Of the 2,482 journalists surveyed in January, 86% cited academics as the most credible, 75% said CEOs, 55%, corporate comms professionals, and 34%, PR agencies, according to “The State of Journalism 2021: Reporting, social media habits and preferences for working with PR in the year of Covid-19.”
Despite the strain of covering the pandemic, the majority of them are optimistic about their profession.
“Last year was a challenging year for journalists and the industry as a whole. Just a few months into the year, 94% of journalists completely pivoted most or all of their reporting to angles related to Covid-19. Add to that, 23% reported they have a larger workload due to layoffs and furloughs,” Muck Rack CEO Greg Galant says. “But still, journalists remain hopeful about the industry—58% of say they are optimistic about the journalism profession, which is consistent with findings over the past three years.”
Those influencers you might consider working with to pitch a product? Think again. Just one in 10 journalists (12%) said social media personalities and celebrities are credible.
“By far the most credible type of source is an academic subject matter expert,” says Nick Lanyi, a media relations consultant at Ragan Consulting Group who’s worked as a financial journalist and crisis communications executive at Porter Novelli.
“That’s why it’s so important to engage with third-party validators for your messages,” he says. “We emphasize this when we do crisis planning with our clients. When the chips are down, if you can tell a reporter to call the local professor to vouch for what you’re saying, that’s gold.”
Furthermore, the report validates the need for consistent thought leadership in the C-Suite. CEOs should be blogging, submitting articles, and speaking at conferences on a regular basis to share their unique point of view.

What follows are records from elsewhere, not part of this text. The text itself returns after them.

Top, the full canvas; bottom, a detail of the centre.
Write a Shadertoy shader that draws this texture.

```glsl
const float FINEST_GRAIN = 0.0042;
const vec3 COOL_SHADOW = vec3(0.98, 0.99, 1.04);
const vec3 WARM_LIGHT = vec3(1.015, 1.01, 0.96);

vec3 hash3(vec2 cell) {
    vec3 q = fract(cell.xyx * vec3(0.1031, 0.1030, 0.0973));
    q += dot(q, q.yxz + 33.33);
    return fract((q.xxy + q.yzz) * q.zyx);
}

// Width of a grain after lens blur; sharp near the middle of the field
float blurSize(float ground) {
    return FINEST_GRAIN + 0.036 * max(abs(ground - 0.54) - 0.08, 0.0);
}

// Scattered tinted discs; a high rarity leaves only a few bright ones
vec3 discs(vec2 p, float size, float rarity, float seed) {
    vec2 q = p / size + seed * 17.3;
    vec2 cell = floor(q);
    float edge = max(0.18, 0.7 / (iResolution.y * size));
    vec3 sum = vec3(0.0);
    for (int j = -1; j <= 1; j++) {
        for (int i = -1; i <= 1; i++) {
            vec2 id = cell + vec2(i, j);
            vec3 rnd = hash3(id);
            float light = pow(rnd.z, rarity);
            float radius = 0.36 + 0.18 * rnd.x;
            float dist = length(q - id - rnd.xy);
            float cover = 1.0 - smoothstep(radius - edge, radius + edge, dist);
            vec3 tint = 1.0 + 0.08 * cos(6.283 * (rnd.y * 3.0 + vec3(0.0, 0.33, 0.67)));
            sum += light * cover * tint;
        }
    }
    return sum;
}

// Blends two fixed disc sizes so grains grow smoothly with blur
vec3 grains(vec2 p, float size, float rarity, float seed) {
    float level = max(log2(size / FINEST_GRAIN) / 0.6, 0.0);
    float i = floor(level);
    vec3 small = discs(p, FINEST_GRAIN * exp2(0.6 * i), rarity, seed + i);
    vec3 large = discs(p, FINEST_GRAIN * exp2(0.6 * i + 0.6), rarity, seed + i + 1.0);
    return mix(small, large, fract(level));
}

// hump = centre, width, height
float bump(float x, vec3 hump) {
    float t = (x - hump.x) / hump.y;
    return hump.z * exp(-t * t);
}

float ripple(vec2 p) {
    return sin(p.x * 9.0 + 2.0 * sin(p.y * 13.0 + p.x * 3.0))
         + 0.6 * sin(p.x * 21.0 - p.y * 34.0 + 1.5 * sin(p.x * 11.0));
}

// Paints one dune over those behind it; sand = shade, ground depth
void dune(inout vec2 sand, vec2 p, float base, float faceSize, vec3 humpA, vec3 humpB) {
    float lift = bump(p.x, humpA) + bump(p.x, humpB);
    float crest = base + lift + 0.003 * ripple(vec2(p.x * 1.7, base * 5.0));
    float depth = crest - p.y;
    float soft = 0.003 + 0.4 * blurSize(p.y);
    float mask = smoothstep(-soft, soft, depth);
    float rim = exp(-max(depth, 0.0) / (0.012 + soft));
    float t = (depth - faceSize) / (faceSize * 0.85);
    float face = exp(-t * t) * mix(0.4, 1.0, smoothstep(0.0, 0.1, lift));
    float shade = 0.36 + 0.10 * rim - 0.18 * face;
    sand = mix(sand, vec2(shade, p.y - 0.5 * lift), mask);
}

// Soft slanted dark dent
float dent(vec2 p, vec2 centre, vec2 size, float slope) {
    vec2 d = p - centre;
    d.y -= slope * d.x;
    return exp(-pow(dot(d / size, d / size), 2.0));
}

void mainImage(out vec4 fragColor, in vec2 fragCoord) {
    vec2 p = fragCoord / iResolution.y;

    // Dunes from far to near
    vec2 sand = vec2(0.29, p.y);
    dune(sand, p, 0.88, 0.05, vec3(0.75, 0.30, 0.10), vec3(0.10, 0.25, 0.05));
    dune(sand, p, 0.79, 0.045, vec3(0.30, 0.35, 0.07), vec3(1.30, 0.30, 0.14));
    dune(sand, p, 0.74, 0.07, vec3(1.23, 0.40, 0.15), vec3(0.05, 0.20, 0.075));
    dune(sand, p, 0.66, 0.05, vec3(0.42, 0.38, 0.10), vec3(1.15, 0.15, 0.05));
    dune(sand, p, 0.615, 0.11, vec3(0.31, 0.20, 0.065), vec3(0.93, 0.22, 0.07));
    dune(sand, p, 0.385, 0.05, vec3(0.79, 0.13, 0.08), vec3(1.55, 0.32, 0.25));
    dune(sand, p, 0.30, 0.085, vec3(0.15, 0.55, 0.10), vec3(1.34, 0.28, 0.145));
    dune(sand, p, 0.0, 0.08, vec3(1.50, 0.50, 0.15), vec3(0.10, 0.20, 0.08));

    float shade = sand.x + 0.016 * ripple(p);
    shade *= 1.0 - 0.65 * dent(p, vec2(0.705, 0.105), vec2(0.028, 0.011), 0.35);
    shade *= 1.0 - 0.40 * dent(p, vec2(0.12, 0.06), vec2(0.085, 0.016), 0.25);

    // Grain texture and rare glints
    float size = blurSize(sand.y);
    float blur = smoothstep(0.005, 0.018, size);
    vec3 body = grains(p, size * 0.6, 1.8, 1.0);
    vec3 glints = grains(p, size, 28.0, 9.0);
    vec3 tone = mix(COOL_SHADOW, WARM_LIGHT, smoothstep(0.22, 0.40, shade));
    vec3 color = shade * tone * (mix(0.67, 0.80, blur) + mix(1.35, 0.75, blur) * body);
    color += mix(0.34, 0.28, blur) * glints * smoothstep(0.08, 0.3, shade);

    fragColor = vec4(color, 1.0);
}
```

The 36-slide report is a treasure trove of data for anyone interested in the news media’s decision-making processes.
While 59% of those surveyed said relationships with publicists are mutually beneficial, but not a partnership, 18% describe the relationships as antagonistic, and 17% as a necessary evil. The largest segment (43%) said they receive five to 25 pitches per week, many of which go unheeded, especially if they are “random” or lack personalization. The majority of journalists (61%) said one-quarter of their stories come from pitches, while 19% said none of them do. Half of them said they write five or more stories per week.
The most shareable stories are connected to an ongoing trend, 70% of them said, while slightly fewer (64%) said images and infographics make for shareable content. Very few (9%) said quotes from a company spokesperson merit sharing, further validating the need for C-level authenticity.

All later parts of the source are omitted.